The grey light of an April morning leaked into the streets of eastern Baghdad as Mikdam Bunyan insisted he drive his brother Salam to work. As the two started off, gunshots rang out and bullets pierced their car. Mikdam was killed instantly.
Salam, devastated with grief, fell into the grip of despair. He knew immediately—the bullets were meant for him.
Since 2003, Salam had worked as a chef for the United States military, having learned his craft at top local restaurants and cooking for the United Nations. At the time, militants targeted anyone aiding Americans during the Iraqi war.
“The shooters thought I was the driver,” he says. “They would watch me come and go to work. I was always the one driving…just not this time."
Salam knew the attackers would try again once they discovered he was alive. It was not an easy decision to leave his beloved Iraq, or the grave of his brother, but he felt he could no longer protect his wife or two small children.

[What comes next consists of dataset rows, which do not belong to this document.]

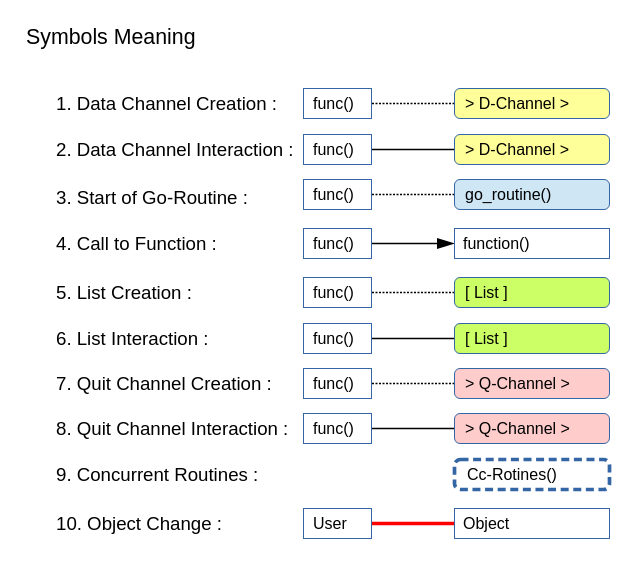
<!DOCTYPE html>
<html lang="en">
<head>
<meta charset="utf-8">
<title>Symbols Meaning</title>
<style>
:root {
  --ink: #000;
  --paper: #fff;
  --outline: #3465a4;
  --data-channel: #ffff99;
  --routine: #cfe7f5;
  --list: #ccff66;
  --quit-channel: #ffcccc;
  --change: #ff0000;
}
* { box-sizing: border-box; margin: 0; padding: 0; }
body {
  width: 638px;
  height: 564px;
  overflow: hidden;
  background: var(--paper);
  color: var(--ink);
  font-family: "Liberation Sans", Arial, sans-serif;
}
.legend { width: 638px; height: 564px; padding: 25px 28px 0 26px; }
h1 { font-size: 21.33px; font-weight: 400; line-height: 24px; margin-bottom: 39px; }
.symbols {
  display: grid;
  grid-template-rows: 46px 45px 49px 49px 46px 45px 45px 46px 49px 31px;
  padding-left: 30px;
  list-style: none;
}
.symbol {
  display: grid;
  grid-template-columns: 247px 69px 82px 156px;
  align-items: start;
}
.label { font-size: 18.67px; line-height: 31px; white-space: nowrap; }
.label.low { padding-top: 3px; }
.node {
  height: 31px;
  padding-left: 9px;
  border: 1.3px solid var(--outline);
  font-size: 16px;
  line-height: 29px;
  white-space: nowrap;
}
.target { grid-column: 4; padding-left: 8px; }
.rounded { border-radius: 6px; padding-left: 10px; }
.data-channel { background: var(--data-channel); }
.routine { background: var(--routine); }
.list { background: var(--list); }
.quit-channel { background: var(--quit-channel); }
.concurrent { position: relative; border-color: transparent; padding-left: 12px; }
.concurrent svg { position: absolute; left: -1px; top: -1px; overflow: visible; }
.concurrent rect { fill: none; stroke: var(--outline); stroke-width: 3.7; stroke-dasharray: 8 4.6; }
.link { display: block; width: 82px; height: 31px; overflow: visible; }
.link line, .defs line { stroke: var(--ink); stroke-width: 1.3; }
.defs { position: absolute; width: 0; height: 0; }
.defs .dotted { stroke-dasharray: 2 1.5; }
.link .change { stroke: var(--change); stroke-width: 3.7; }
</style>
</head>
<body>
<svg class="defs" aria-hidden="true">
  <defs>
    <line id="creates" class="dotted" x1="0" y1="15.5" x2="82" y2="15.5"/>
    <line id="interacts" x1="0" y1="15.5" x2="82" y2="15.5"/>
  </defs>
</svg>
<main class="legend">
  <h1>Symbols Meaning</h1>
  <ol class="symbols">
    <li class="symbol">
      <span class="label">1. Data Channel Creation :</span>
      <span class="node">func()</span>
      <svg class="link" aria-hidden="true"><use href="#creates"/></svg>
      <span class="node target rounded data-channel">&gt; D-Channel &gt;</span>
    </li>
    <li class="symbol">
      <span class="label">2. Data Channel Interaction :</span>
      <span class="node">func()</span>
      <svg class="link" aria-hidden="true"><use href="#interacts"/></svg>
      <span class="node target rounded data-channel">&gt; D-Channel &gt;</span>
    </li>
    <li class="symbol">
      <span class="label low">3. Start of Go-Routine :</span>
      <span class="node">func()</span>
      <svg class="link" aria-hidden="true"><use href="#creates"/></svg>
      <span class="node target rounded routine">go_routine()</span>
    </li>
    <li class="symbol">
      <span class="label">4. Call to Function :</span>
      <span class="node">func()</span>
      <svg class="link" aria-hidden="true">
        <line x1="0" y1="15.5" x2="68" y2="15.5"/>
        <polygon points="65,10 83,15.5 65,21"/>
      </svg>
      <span class="node target">function()</span>
    </li>
    <li class="symbol">
      <span class="label">5. List Creation :</span>
      <span class="node">func()</span>
      <svg class="link" aria-hidden="true"><use href="#creates"/></svg>
      <span class="node target rounded list">[ List ]</span>
    </li>
    <li class="symbol">
      <span class="label">6. List Interaction :</span>
      <span class="node">func()</span>
      <svg class="link" aria-hidden="true"><use href="#interacts"/></svg>
      <span class="node target rounded list">[ List ]</span>
    </li>
    <li class="symbol">
      <span class="label">7. Quit Channel Creation :</span>
      <span class="node">func()</span>
      <svg class="link" aria-hidden="true"><use href="#creates"/></svg>
      <span class="node target rounded quit-channel">&gt; Q-Channel &gt;</span>
    </li>
    <li class="symbol">
      <span class="label">8. Quit Channel Interaction :</span>
      <span class="node">func()</span>
      <svg class="link" aria-hidden="true"><use href="#interacts"/></svg>
      <span class="node target rounded quit-channel">&gt; Q-Channel &gt;</span>
    </li>
    <li class="symbol">
      <span class="label">9. Concurrent Routines :</span>
      <span class="node target concurrent">Cc-Rotines()
        <svg width="156" height="31" aria-hidden="true"><rect x="0.5" y="0.5" width="155" height="30" rx="6"/></svg>
      </span>
    </li>
    <li class="symbol">
      <span class="label">10. Object Change :</span>
      <span class="node">User</span>
      <svg class="link" aria-hidden="true"><line class="change" x1="0" y1="15.5" x2="82" y2="15.5"/></svg>
      <span class="node target">Object</span>
    </li>
  </ol>
</main>
</body>
</html>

Within a week, he took his family to neighboring Syria.
The Bunyans attempted to make a new life in Damascus, where the current civil war wouldn’t erupt for another six years, but as a stranger in a foreign land, it was difficult for Salam to restart his culinary career. To make ends meet, he applied for work with a local media team tasked with creating videos denouncing terrorism. His work, once again, invited death threats.
Overwhelmed with anxiety for the safety of his family, Salam applied for refugee resettlement in 2006. After a slew of interviews, background checks and thorough screenings, the Bunyans were accepted for relocation to the United States.

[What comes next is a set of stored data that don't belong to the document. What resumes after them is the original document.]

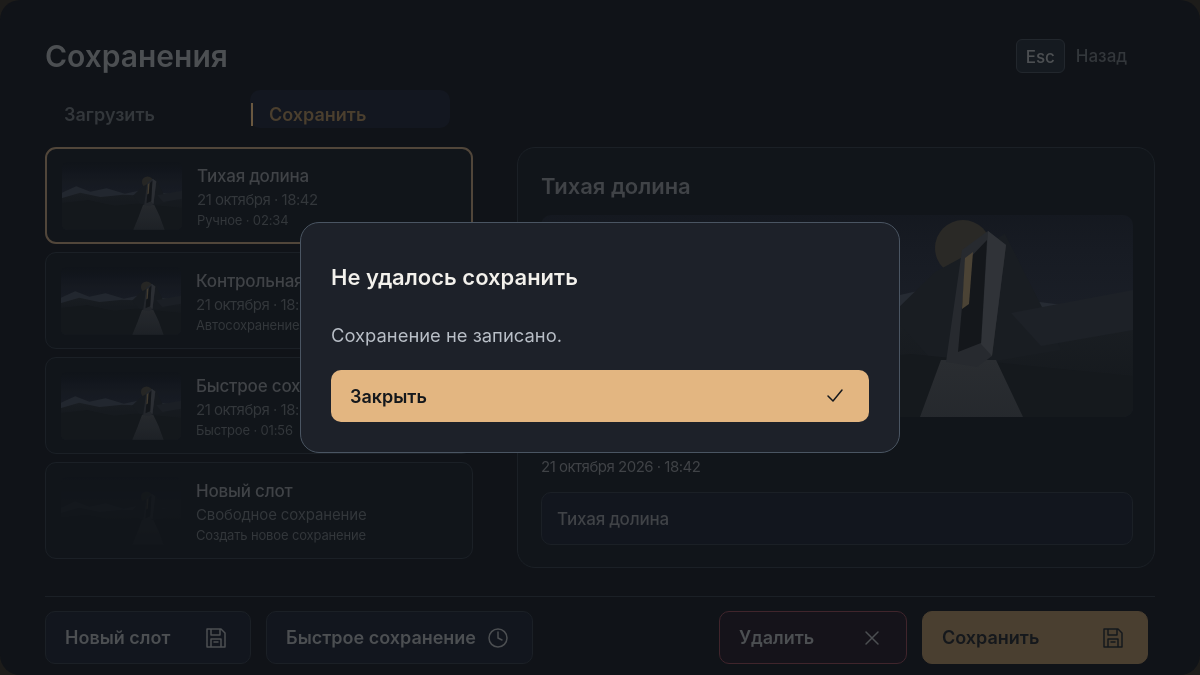
<!DOCTYPE html>
<html lang="ru">
<head>
<meta charset="utf-8">
<title>Сохранения</title>
<style>
:root {
  --backdrop: #1d1c1a;
  --screen: #101318;
  --panel: #11151a;
  --field: #12161e;
  --line: #1b2026;
  --text: #4c4f52;
  --text-soft: #404347;
  --text-dim: #33373b;
  --gold-dim: #4a3f30;
  --gold-text: #4b3f2e;
  --danger-line: #40252c;
  --danger: #15131a;
  --dialog: #1d2129;
  --dialog-line: #4a5562;
  --dialog-title: #f3f1ec;
  --dialog-text: #b9bfc7;
  --gold: #e3b681;
  --ink: #15181c;
}
* { box-sizing: border-box; margin: 0; padding: 0; }
body { width: 1200px; height: 675px; overflow: hidden; background: var(--backdrop); font-family: Inter, "Open Sans", sans-serif; }
h1, h2, h3, p, span, a { white-space: nowrap; }
a { color: inherit; text-decoration: none; }
svg { display: block; }
.icon { fill: none; stroke: currentColor; stroke-width: 1.5; stroke-linecap: round; stroke-linejoin: round; }

.screen { position: relative; width: 1200px; height: 675px; padding: 39px 45px 0; border-radius: 20px; background: var(--screen); color: var(--text); overflow: hidden; }
.header { display: flex; justify-content: space-between; height: 51px; padding-right: 28px; }
.header h1 { font-size: 30px; font-weight: 600; line-height: 34px; }
.back { display: flex; gap: 11px; height: 34px; font-size: 17px; font-weight: 500; line-height: 35px; color: var(--text-dim); }
.key { width: 49px; border: 1px solid #22272d; border-radius: 6px; background: #151a20; color: var(--text); text-align: center; line-height: 34px; }

.tabs { display: flex; gap: 5px; height: 57px; font-size: 18px; font-weight: 600; }
.tab { position: relative; width: 200px; height: 38px; padding: 6px 19px 0; border-radius: 10px; line-height: 38px; color: var(--text-dim); }
.tab.active { background: #131720; color: var(--gold-text); }
.tab.active::before { content: ""; position: absolute; left: 1px; top: 13px; width: 2px; height: 23px; background: #6a5840; }

.content { display: grid; grid-template-columns: 428px 638px; gap: 44px; height: 449px; }
.slots { display: flex; flex-direction: column; gap: 8px; }
.slot { display: flex; gap: 15px; height: 97px; padding: 14px 15px; border: 1px solid var(--line); border-radius: 11px; background: var(--panel); }
.slot.selected { padding: 13px 15px; border: 2px solid #51463a; }
.slot .thumb { width: 120px; height: 68px; border-radius: 6px; opacity: .85; }
.slot.empty .thumb { opacity: .15; }
.slot h3 { padding-top: 2px; font-size: 17px; font-weight: 500; line-height: 24px; letter-spacing: -.2px; color: var(--text-soft); }
.slot p { font-size: 15px; line-height: 23px; letter-spacing: -.15px; color: var(--text-dim); }
.slot .date, .details .date { letter-spacing: -.5px; }
.slot .kind { font-size: 13px; line-height: 19px; letter-spacing: -.15px; }

.details { height: 421px; padding: 22px 21px 0 23px; border: 1px solid var(--line); border-radius: 18px; background: var(--panel); }
.details h2 { font-size: 22px; font-weight: 600; line-height: 32px; color: var(--text-soft); }
.details .preview { width: 592px; height: 202px; margin-top: 13px; border-radius: 10px; }
.details .date { margin-top: 38px; font-size: 15px; line-height: 24px; color: var(--text-soft); }
.name-field { height: 53px; margin-top: 13px; padding: 0 15px; border: 1px solid var(--line); border-radius: 10px; background: var(--field); font-size: 17px; font-weight: 500; letter-spacing: -.2px; line-height: 52px; color: var(--text-soft); }

.footer { display: flex; gap: 15px; width: 1110px; padding: 14px 7px 0 0; border-top: 1px solid var(--line); }
.button { display: flex; align-items: center; justify-content: space-between; height: 53px; padding: 0 23px 0 19px; border: 1px solid var(--line); border-radius: 10px; background: var(--field); font-size: 18px; font-weight: 600; color: var(--text); }
.new { width: 206px; }
.quick { width: 267px; }
.delete { width: 188px; margin-left: auto; padding-right: 25px; border-color: var(--danger-line); background: var(--danger); }
.save { width: 226px; border-color: var(--gold-dim); background: var(--gold-dim); color: var(--ink); }

.dialog { position: absolute; left: 300px; top: 222px; width: 600px; height: 231px; padding: 38px 30px 0; border: 1px solid var(--dialog-line); border-radius: 19px; background: var(--dialog); }
.dialog h2 { font-size: 22px; font-weight: 600; line-height: 32px; color: var(--dialog-title); }
.dialog p { margin-top: 28px; font-size: 18.4px; line-height: 28px; color: var(--dialog-text); }
.dialog .button { height: 52px; margin-top: 21px; border: 0; background: var(--gold); color: var(--ink); }
</style>
</head>
<body>
<svg width="0" height="0" style="position:absolute" aria-hidden="true">
  <defs>
    <linearGradient id="sky" x2="0" y2="1">
      <stop offset="0" stop-color="#10141a"/><stop offset=".3" stop-color="#171b23"/><stop offset="1" stop-color="#232831"/>
    </linearGradient>
    <linearGradient id="ground" x2="0" y2="1">
      <stop offset="0" stop-color="#1b1f24"/><stop offset=".6" stop-color="#14181c"/><stop offset="1" stop-color="#11151a"/>
    </linearGradient>
    <linearGradient id="path" x2="0" y2="1">
      <stop offset="0" stop-color="#2a2d31"/><stop offset="1" stop-color="#202429"/>
    </linearGradient>
    <symbol id="valley" viewBox="0 0 592 333">
      <rect width="592" height="333" fill="url(#sky)"/>
      <circle cx="422" cy="98" r="28" fill="#2a2926"/>
      <path d="M0 150 70 118 140 146 220 128 310 156 390 138 592 164V210H0Z" fill="#262b33"/>
      <path d="M0 176 90 150 190 172 300 160 400 164 592 163V333H0Z" fill="url(#ground)"/>
      <path d="M350 165 394 122 464 84 504 163 520 200 400 220Z" fill="#191d22"/>
      <path d="M470 163 592 140V180L500 196Z" fill="#1d2127"/>
      <path d="M0 200 130 186 260 214 370 204 592 226V333H0Z" fill="#15191d"/>
      <path d="M400 210 455 210 482 267 506 333H352L379 267Z" fill="url(#path)"/>
      <path d="M405 212 421 100 447 81 465 95 451 206 436 217Z" fill="#272a2f"/>
      <path d="M447 81 465 95 451 206 440 194Z" fill="#303338"/>
      <path d="M417 202 425 112 446 90 440 193Z" fill="#14171b"/>
      <path d="M424 108 432 102 428 154 421 159Z" fill="#4b4335"/>
    </symbol>
    <symbol id="disk" viewBox="0 0 22 22">
      <path d="M2 2H16L20 6V20H2ZM6 2V8H15V2M6 20V12H16V20M9 15H13"/>
    </symbol>
  </defs>
</svg>

<main class="screen">
  <header class="header">
    <h1>Сохранения</h1>
    <a class="back" href="#"><span class="key">Esc</span><span>Назад</span></a>
  </header>

  <nav class="tabs">
    <a class="tab" href="#">Загрузить</a>
    <a class="tab active" href="#">Сохранить</a>
  </nav>

  <div class="content">
    <section class="slots">
      <article class="slot selected">
        <svg class="thumb"><use href="#valley"/></svg>
        <div><h3>Тихая долина</h3><p class="date">21 октября · 18:42</p><p class="kind">Ручное · 02:34</p></div>
      </article>
      <article class="slot">
        <svg class="thumb"><use href="#valley"/></svg>
        <div><h3>Контрольная</h3><p class="date">21 октября · 18:</p><p class="kind">Автосохранение</p></div>
      </article>
      <article class="slot">
        <svg class="thumb"><use href="#valley"/></svg>
        <div><h3>Быстрое сохранение</h3><p class="date">21 октября · 18:</p><p class="kind">Быстрое · 01:56</p></div>
      </article>
      <article class="slot empty">
        <svg class="thumb"><use href="#valley"/></svg>
        <div><h3>Новый слот</h3><p>Свободное сохранение</p><p class="kind">Создать новое сохранение</p></div>
      </article>
    </section>

    <section class="details">
      <h2>Тихая долина</h2>
      <svg class="preview" viewBox="0 65 592 202" role="img" aria-label="Долина с каменным монолитом и луной"><use href="#valley" width="592" height="333"/></svg>
      <p class="date">21 октября 2026 · 18:42</p>
      <p class="name-field">Тихая долина</p>
    </section>
  </div>

  <footer class="footer">
    <a class="button new" href="#">Новый слот
      <svg class="icon" width="22" height="22"><use href="#disk"/></svg></a>
    <a class="button quick" href="#">Быстрое сохранение
      <svg class="icon" width="22" height="22"><circle cx="11" cy="11" r="9"/><path d="M11 5V11L15 13"/></svg></a>
    <a class="button delete" href="#">Удалить
      <svg class="icon" width="18" height="18"><path d="M3 3 15 15M15 3 3 15"/></svg></a>
    <a class="button save" href="#">Сохранить
      <svg class="icon" width="22" height="22"><use href="#disk"/></svg></a>
  </footer>

  <section class="dialog" role="alertdialog" aria-labelledby="dialog-title">
    <h2 id="dialog-title">Не удалось сохранить</h2>
    <p>Сохранение не записано.</p>
    <a class="button" href="#">Закрыть
      <svg class="icon" width="22" height="22"><path d="M4 11 9 16 18 5"/></svg></a>
  </section>
</main>
</body>
</html>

“I'm leaving to save my kids,” he remembers telling himself. “We would no longer have to be afraid.”
The road to goodness land
Almost a decade later, half a world away, the 42-year-old chef recounts his story in the comfortable confines of The Goodness Land, his Middle Eastern restaurant in Boise, Idaho. Salam chose the name to honor his homeland, which he remembers as a place of kindness and love.

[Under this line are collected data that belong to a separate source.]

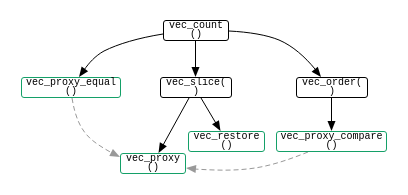
<!DOCTYPE html>
<html lang="en">
<head>
<meta charset="utf-8">
<title>Function dependency graph</title>
<style>
:root {
  --paper: #ffffff;
  --ink: #000000;
  --generic: #14a068;
  --optional: #999999;
}
* { box-sizing: border-box; }
html, body { margin: 0; overflow: hidden; }
.graph {
  position: relative;
  width: 408px;
  height: 195px;
  overflow: hidden;
  background: var(--paper);
  color: var(--ink);
  font: 10px/9px "Liberation Mono", monospace;
}
.node {
  position: absolute;
  height: 21px;
  border: 1px solid var(--ink);
  border-radius: 3px;
  text-align: center;
  white-space: nowrap;
}
.generic { border-color: var(--generic); }
.count { left: 163px; top: 20px; width: 66px; }
.proxy-equal { left: 21px; top: 77px; width: 100px; }
.slice { left: 160px; top: 77px; width: 72px; }
.order { left: 296px; top: 77px; width: 72px; }
.restore { left: 188px; top: 131px; width: 77px; }
.proxy-compare { left: 276px; top: 131px; width: 111px; }
.proxy { left: 120px; top: 153px; width: 66px; }
.edges { position: absolute; left: 0; top: 0; fill: none; stroke: var(--ink); stroke-width: 1; }
.edges .optional { stroke: var(--optional); stroke-dasharray: 5 3; }
.heads { fill: var(--ink); stroke: none; }
.heads .optional-head { fill: var(--optional); }
</style>
</head>
<body>
<main class="graph">
  <svg class="edges" width="408" height="195" viewBox="0 0 408 195" aria-hidden="true">
    <defs>
      <path id="head" d="M0 0L-10 -4V4Z"/>
    </defs>
    <path d="M163 34C138 38 118 44 104 51C95 56 89 63 84 70"/>
    <path d="M229 31C249 32 267 35 279 40C293 46 305 57 315 69"/>
    <path d="M195.5 41V70"/>
    <path d="M189 98L162 147"/>
    <path d="M201 98L217 125"/>
    <path d="M331.5 98V124"/>
    <path class="optional" d="M72 98C75 116 80 130 92 140C98 145 105 149 112 153"/>
    <path class="optional" d="M308 152C288 160 268 167 247 169C229 171 211 170 194 169"/>
    <g class="heads">
      <use href="#head" transform="translate(79 77) rotate(126)"/>
      <use href="#head" transform="translate(321 77) rotate(51)"/>
      <use href="#head" transform="translate(195.5 77) rotate(90)"/>
      <use href="#head" transform="translate(158.5 153) rotate(119)"/>
      <use href="#head" transform="translate(220.5 131) rotate(60)"/>
      <use href="#head" transform="translate(331.5 131) rotate(90)"/>
      <use class="optional-head" href="#head" transform="translate(120 157) rotate(27)"/>
      <use class="optional-head" href="#head" transform="translate(186 168) rotate(186)"/>
    </g>
  </svg>

  <div class="node count">vec_count<br>()</div>
  <div class="node generic proxy-equal">vec_proxy_equal<br>()</div>
  <div class="node slice">vec_slice(<br>)</div>
  <div class="node order">vec_order(<br>)</div>
  <div class="node generic restore">vec_restore<br>()</div>
  <div class="node generic proxy-compare">vec_proxy_compare<br>()</div>
  <div class="node generic proxy">vec_proxy<br>()</div>
</main>
</body>
</html>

“I want to show people another side of refugee life, another country and culture,” he says. “My point is not to just sell food—it’s to provide a different experience.”
After arriving in the U.S in August 2008, Salam vowed to open his own restaurant, one where he could celebrate traditional Iraqi cuisine. Cooking has always been a form of expression for him. Every dish is a work of art.
I’m not taking a job, I’m giving a job. I give another chance to people.
But creating a business from scratch can be an uphill battle. Salam encountered several hurdles.
"When you open a business for the first time in the United States, that's not something easy, especially when I'm beginning as a refugee,” he recalls.
After Salam and his family were resettled by the International Rescue Committee, which helped the Bunyans find housing, enroll their children in school, and overcome culture barriers, Salam began his entrepreneurial journey by catering for local companies and organizations, including the IRC. He also received a small loan from a local nonprofit that helped him set up shop in the Boise International Market.
But Salam gives most credit for his success to the Boise community—his encouraging and outspoken champions.
"The people of Boise support me a lot. My [daughter’s] teacher told her, ‘Your dad, he makes amazing food!’” Salam allows himself a little laugh. "I'm very happy with that. I'm proud. My kids come home and tell me how everybody is talking about me."
But Salam would face one further, devastating setback. The Boise International Market burned down two years ago. He was beyond shattered after years of hard work, but his customers once again responded, providing the chef with a stream of donations in addition to well wishes and encouragement. The IRC also provided financial assistance to all the vendors affected by the fire.
“One American family gave me $500,” says Salam. “They told me, ‘Please don't close it, just be patient, the customers are coming.’ I told them, ‘This is my dream. I'm not going to leave.’”
Salam confesses that it didn’t feel right to accept donations from his generous customers, yet he was grateful that the community had his back. Within a few months, Salam reopened and once again served up heaping platters of kebabs, falafels, fattoush salads and Iraqi dolmas, stuffed vegetables wrapped in vine leaves.
Heartfelt advice for fellow Americans
In the past year, some government officials have expressed concerns that refugees pose a security risk or represent a drain on the economy. In reality, many, like Salam, bring an entrepreneurial spirit, strong character, and willpower not only to survive, but to help others as well.
“A refugee is no different from anyone [in America],” says Salam. “He’s human, he has experience, but he is in a different situation, Refugees leave their homes, their families and their countries—they don’t have a choice.”
In fact, Salam has created jobs with his business. “I have American people working [in The Goodness Land]. I’m not taking a job, I’m giving a job. I give another chance to people.”
Salam, now an American citizen, emphasizes that Muslims like himself can thrive in the United States.
“I have a good relationship with the community,” he says, adding that some of his best customers are soldiers from a nearby Army base and enjoy Middle Eastern cuisine.
His words of advise to his fellow citizens as they consider the plight of refugees worldwide:
“Don’t think just because he’s Muslim, he’s supposed to be dangerous. There’s a great mix inside America. All are human and all have the same rights.”